Modern Marathi Drama. His first play 'Seetaswayamwarakhyan'
was performed at Sangali in 1843, under the patronage of the
prince of Sangli, Chintamanrao Patwardhan.
It is noted that Patwardhan saw a Kannada "Bhagvata"
play around 1842, and asked Bhave to prepare a Marathi play
on those lines.
Barely in his twenties, Bhave wrote
'Seetaswayamwarakhyan',composed its music,directed the play,made
costumes and other props, and ofcourse acted in it along with
a group of young men at Sangli.
This play was thus partially derived
from the Kannada'Bhagvata' but made more refined by minimising
the 'vulgar' and 'popular' elements. Historian critics have
also traced the influence of other folk forms like the lalit
and dashavatar on Bhave's play.
Natya Sanshodhan Mandir
1894, late Dattatray
Atmaram Phatak (Dadasaheb), along with
a few of his interested fellow-students, set up
a drama group in their high school, which was
then held in a building named Vishrambag Wada.
They named the group “Students Social
Club”. Using English names for such groups
was then perhaps in vogue. Then Vishrambag Wada
housed a Government High School which is towards
the north of Shanicha Par and the building is
used as a police station and a couple of Govt.
offices these days.
Club soon hired a big room in a ‘wada' owned by
one Mr. Bhusari. The room was near the Government
School in Budhwar Peth, and the room was hired for
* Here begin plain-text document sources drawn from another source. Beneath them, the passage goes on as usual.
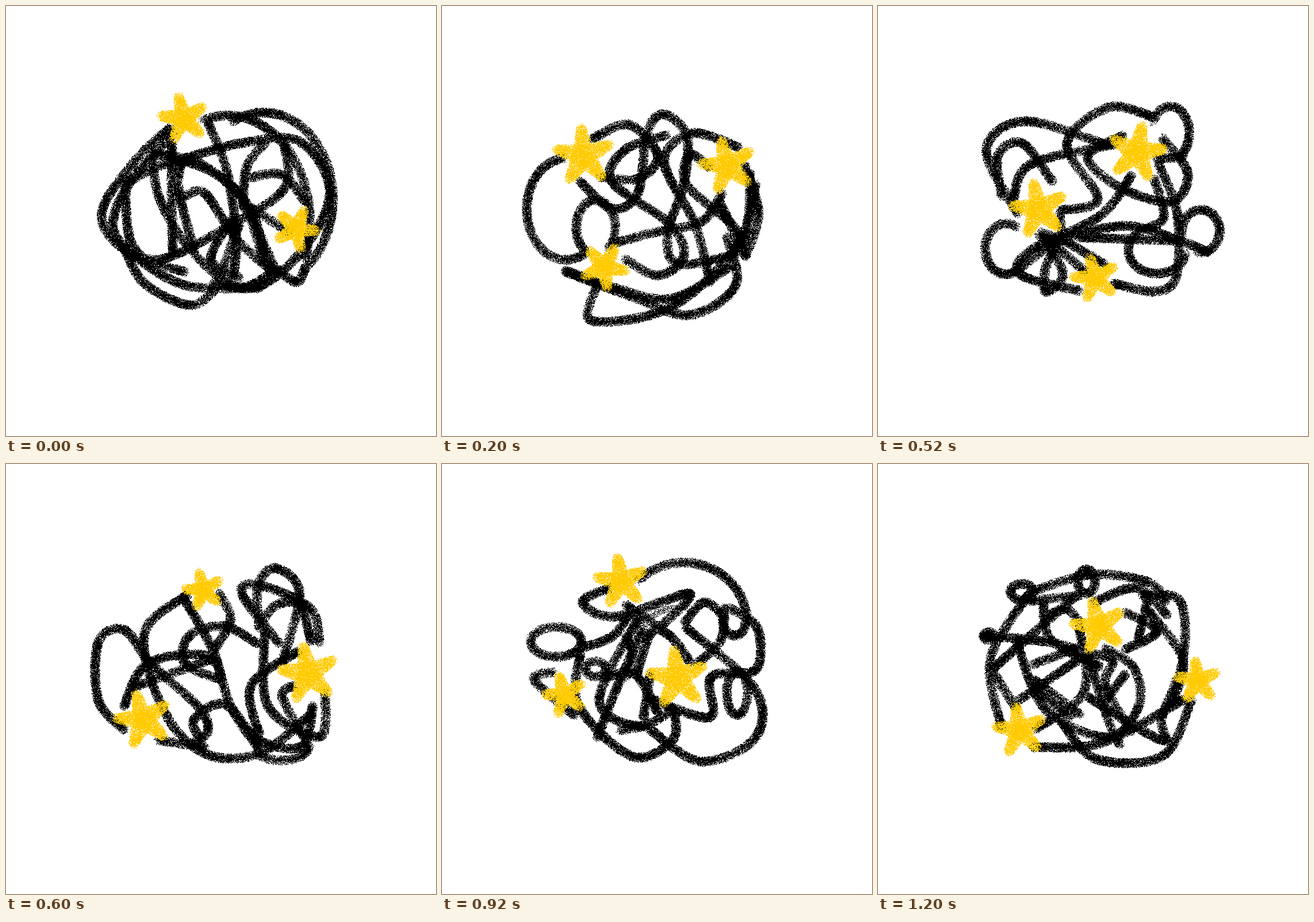
Recreate the animation shown at these times as an HTML page with a canvas. Size 748x748 px, loop 1.4 s.

```html
<!DOCTYPE html>
<html lang="en">
<head>
<meta charset="utf-8">
<title>Scribble and stars</title>
<style>
html, body { margin: 0; height: 100%; overflow: hidden; background: #fff; }
canvas { display: block; width: 100vw; height: 100vh; }
</style>
</head>
<body>
<canvas id="stage" width="748" height="748"></canvas>
<script>
const SIZE = 748, HOLD = 200, TAU = 2 * Math.PI, DEG = TAU / 360;
const BLACK = 0xff000000, WHITE = 0xffffffff, YELLOW = 0xff05cbff, OLIVE = 0xff009aa6;
const ctx = document.getElementById('stage').getContext('2d');
let pixels, seed = 7;

function random() {
  seed = seed + 0x6d2b79f5 | 0;
  let t = Math.imul(seed ^ seed >>> 15, 1 | seed);
  t = t + Math.imul(t ^ t >>> 7, 61 | t) ^ t;
  return ((t ^ t >>> 14) >>> 0) / 4294967296;
}

// One grain near (x, y); a larger falloff gathers grains at the centre.
function grain(x, y, radius, falloff, color) {
  const a = random() * TAU, r = radius * random() ** falloff;
  const i = Math.round(y + r * Math.sin(a)) * SIZE + Math.round(x + r * Math.cos(a));
  if (color === YELLOW && pixels[i] === BLACK && random() < .06) pixels[i] = OLIVE;
  else if (pixels[i] !== OLIVE) pixels[i] = color;
}

// Crayon mark along at(t), t from 0 to 1, with slowly changing pressure.
function crayon({ radius, density }, length, at) {
  const phase = random() * TAU;
  for (let d = 0; d < length; d++) {
    const [x, y] = at(d / length);
    const count = density * (1 + .25 * Math.sin(d / 37 + phase));
    for (let n = 0; n < count; n++) grain(x, y, radius, .65, BLACK);
  }
}

const spline = (a, b, c, d, t) =>
  b + t * (c - a + t * (2 * a - 5 * b + 4 * c - d + t * (3 * (b - c) + d - a))) / 2;

// Smooth line through the points x, y, x, y, ...
const pen = tip => (...p) => {
  const last = p.length / 2 - 1;
  const at = (i, k) => p[2 * Math.max(0, Math.min(last, i)) + k];
  for (let i = 0; i < last; i++) {
    const length = 1.1 * Math.hypot(at(i + 1, 0) - at(i, 0), at(i + 1, 1) - at(i, 1));
    crayon(tip, length, t =>
      [0, 1].map(k => spline(at(i - 1, k), at(i, k), at(i + 1, k), at(i + 2, k), t)));
  }
};
const plain = { radius: 8.7, density: 29 };
const line = pen(plain);
const thick = pen({ radius: 12, density: 45 });
const faint = pen({ radius: 7, density: 8 });

// Part of an ellipse, clockwise, in degrees from the right.
function arc(cx, cy, rx, ry, from = 0, to = 360) {
  crayon(plain, (to - from) * DEG * (rx + ry) / 2, t => {
    const a = (from + t * (to - from)) * DEG;
    return [cx + rx * Math.cos(a), cy + ry * Math.sin(a)];
  });
}

// Five tapered spokes, the first tilted clockwise from upright.
function star(cx, cy, size, tilt) {
  for (let n = 0; n < 240 * size; n++) {
    const a = (tilt + n % 5 * 72 - 90) * DEG, t = random(), r = t * size;
    grain(cx + r * Math.cos(a), cy + r * Math.sin(a), .42 * size * (1 - t) + 9 * t, .5, YELLOW);
  }
}

const scenes = [
  () => {
    arc(448, 335, 120, 150, 243, 415);
    line(520,455, 505,480, 472,458);
    arc(385, 375, 143, 185, 253, 380);
    line(310,265, 410,238, 510,235, 563,320, 520,418, 440,487, 360,482);
    line(285,212, 225,268, 166,360, 210,427, 310,462);
    line(290,222, 213,310, 185,380, 210,425);
    line(205,308, 300,270, 390,310, 435,385, 468,460);
    line(265,258, 340,275, 420,345, 450,435);
    line(207,310, 217,410, 270,440, 400,375, 485,315, 484,240);
    line(255,250, 265,330, 318,420, 400,488, 465,462);
    line(288,240, 288,350, 290,430);
    line(305,270, 300,320, 327,425);
    line(308,332, 345,325, 400,405, 465,462);
    line(350,200, 383,285, 400,400, 395,470);
    line(412,350, 418,280, 450,238);
    line(425,298, 480,293, 520,340);
    line(392,370, 356,440, 405,472);
    line(405,380, 375,462);
    line(205,420, 240,482, 318,520, 362,495);
    line(215,430, 310,485, 440,490);
    line(425,350, 490,392);
    line(420,350, 450,450);
    star(308, 195, 39, -12);
    star(504, 387, 35, 24);
  },
  () => {
    arc(215, 353, 68, 88, 60, 265);
    arc(267, 385, 34, 48, 120, 410);
    line(240,305, 295,352, 340,325, 356,220, 385,188, 425,225, 420,310, 392,395, 410,448, 510,432);
    line(262,230, 325,206, 375,260, 340,300, 275,297);
    line(390,224, 318,250, 295,305, 395,378, 420,435, 375,468, 318,440);
    line(300,412, 370,393, 450,375, 487,325);
    line(515,245, 435,221, 386,270, 440,380, 466,480);
    line(465,280, 430,258, 425,310, 500,375, 522,405);
    line(525,275, 550,360, 527,435);
    line(535,290, 520,405, 400,522, 260,547, 270,485);
    line(545,310, 522,420);
    line(215,460, 300,490, 400,508, 505,450);
    line(215,462, 330,505, 430,537, 510,485, 495,400);
    line(482,340, 528,435);
    star(246, 260, 48, -5);
    star(496, 277, 45, -14);
    star(282, 453, 37, 29);
  },
  () => {
    line(242,360, 188,250, 255,200, 400,242);
    line(215,330, 208,260, 250,238, 303,305);
    line(235,335, 265,275, 410,240);
    line(318,355, 382,335, 328,240, 400,176, 477,192);
    arc(508, 220, 33, 46, 205, 420);
    line(530,262, 485,265);
    line(425,225, 364,262, 420,315, 510,340, 538,290, 495,230);
    line(440,295, 385,365, 265,425, 248,467, 350,495);
    line(488,275, 520,360, 518,470, 480,496, 410,482);
    line(300,408, 430,382, 530,410, 573,428);
    arc(561, 391, 33, 37, -190, 100);
    arc(485, 424, 50, 41, 10, 250);
    line(468,386, 497,365, 480,300);
    line(350,402, 520,408);
    arc(222, 422, 36, 44, 60, 300);
    line(238,462, 305,410);
    line(285,398, 321,465, 292,497, 290,460, 305,425);
    line(295,405, 360,462);
    line(320,405, 392,448);
    line(318,390, 316,360);
    thick(282,397, 315,408);
    star(279, 353, 46, -11);
    star(450, 254, 47, 11);
    star(377, 473, 37, -14);
  },
  () => {
    line(205,462, 160,410, 160,310, 205,288, 252,347, 335,423, 350,465, 320,487);
    line(315,227, 240,295, 275,430, 345,503, 440,503, 530,435);
    line(205,420, 245,347, 345,332, 372,372, 310,345, 320,297, 380,282, 437,312);
    line(220,388, 360,338);
    line(310,235, 360,325, 390,420, 440,495);
    line(370,225, 390,270, 362,322);
    line(265,480, 345,492);
    line(340,480, 326,445, 380,417, 440,480, 515,490, 533,420);
    arc(478, 490, 48, 25, 0, 150);
    line(440,470, 426,385, 508,325);
    line(545,310, 528,250, 440,210, 410,225, 475,312);
    line(440,285, 438,210, 470,181, 510,225, 480,345);
    line(443,275, 470,245, 510,245, 530,308);
    line(450,290, 455,420, 545,474, 555,400);
    line(500,385, 480,405, 522,480);
    star(343, 219, 31, -14);
    star(525, 364, 48, -10);
    star(238, 444, 46, -15);
  },
  () => {
    arc(420, 275, 110, 104, 225, 360);
    arc(508, 272, 20, 26, 0, 200);
    line(488,262, 455,240, 422,275);
    line(500,250, 548,285, 545,357, 468,370, 465,440, 355,405);
    line(425,285, 543,390, 545,475, 450,517, 362,462);
    arc(513, 398, 18, 38);
    line(290,215, 244,240, 300,265, 430,225, 380,282);
    line(320,245, 395,298, 432,345);
    arc(198, 309, 44, 26);
    line(240,320, 295,300, 325,262);
    line(192,362, 160,375, 230,437);
    line(240,330, 237,420, 330,508, 400,480, 405,430);
    line(490,250, 485,305, 445,345);
    line(338,365, 365,291, 400,300);
    line(340,270, 273,410, 340,455, 405,425);
    line(350,285, 303,390, 270,475);
    arc(267, 356, 18, 13);
    line(280,372, 335,365, 375,432);
    line(350,440, 362,365);
    line(320,300, 330,330, 320,370);
    faint(345,272, 385,254, 425,248);
    line(310,463, 355,455);
    star(311, 204, 42, -8);
    star(409, 372, 49, -7);
    star(213, 401, 34, -17);
  },
  () => {
    line(240,360, 232,255, 300,197, 360,240, 320,340, 245,395);
    line(178,375, 213,295, 275,290, 310,345);
    line(216,365, 243,277, 300,290, 300,400, 242,432);
    line(285,275, 272,350, 345,440, 326,510);
    thick(327,510, 330,530);
    line(210,430, 328,507);
    line(240,440, 350,460, 430,493, 475,490);
    line(350,260, 306,242, 358,375, 345,400, 315,345);
    line(368,245, 395,195);
    line(430,177, 457,200, 400,290, 430,345, 540,382, 553,460, 525,487);
    line(360,240, 450,293, 540,308, 567,250, 505,199, 483,242, 517,310, 440,352, 375,352);
    line(500,325, 490,263, 546,285, 540,368, 420,378, 378,335, 450,294);
    line(420,250, 485,290, 530,410);
    line(345,440, 425,387, 515,400);
    line(455,387, 455,430);
    line(400,475, 385,425, 430,392);
    line(248,400, 300,405);
    thick(362,250, 340,300, 312,350);
    thick(490,318, 525,372);
    star(417, 206, 42, -5);
    star(490, 453, 48, -18);
    star(207, 396, 41, -16);
  },
  () => {
    line(265,222, 370,192, 470,205, 500,240);
    line(260,228, 195,340, 215,460);
    arc(250, 222, 20, 14);
    line(265,238, 350,228);
    arc(362, 204, 15, 21);
    line(270,492, 390,484, 530,410);
    line(320,450, 380,513, 495,507, 545,410);
    line(460,228, 525,238, 530,340, 493,440, 493,480, 365,405);
    line(375,240, 450,215, 502,262);
    line(340,232, 200,355);
    line(200,362, 240,425);
    line(182,298, 290,308, 345,322);
    arc(192, 299, 9, 7);
    line(240,305, 290,425, 400,475, 453,420, 445,355, 395,320);
    line(287,240, 300,305, 385,352);
    line(350,275, 328,252, 295,262);
    line(350,285, 358,395, 275,460);
    line(245,410, 345,342);
    line(270,348, 345,320);
    line(272,375, 350,435);
    line(270,390, 335,440);
    line(365,330, 398,440, 420,488);
    line(372,330, 408,342, 395,385, 440,465);
    line(430,258, 485,290, 430,322);
    line(470,230, 452,305);
    line(470,255, 530,340, 508,418);
    line(395,410, 430,365);
    star(383, 281, 44, -14);
    star(555, 377, 35, -6);
    star(246, 463, 42, -9);
  },
];

const images = scenes.map(draw => {
  const image = new ImageData(SIZE, SIZE);
  pixels = new Uint32Array(image.data.buffer).fill(WHITE);
  draw();
  return image;
});

function show() {
  ctx.putImageData(images[Math.floor(performance.now() / HOLD) % images.length], 0, 0);
  requestAnimationFrame(show);
}
show();
</script>
</body>
</html>
```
drama rehearsals. In 1985, in the evening of Dassehara
festival, the students put up performances of two
short plays, 1 st Act of “HAMLET”
and “KRISHNA KRUTYA PRADEEP', an
act written by a young enthusiastic member-Late
Gopalrao Wad's play was based on a mythological
story. The Club had begun its activities with great
enthusiasm, with the help of home-made costumes,
settings, curtains and borrowed kerosene lamps.
The traditional “sutradhar and nati”
(comperer and main actress) scene characterized
the performance. The roles of ‘sutradhar and
nati were respectively performed by late Ramchandra
Narayan Parad and Dadasaheb Phatak.... more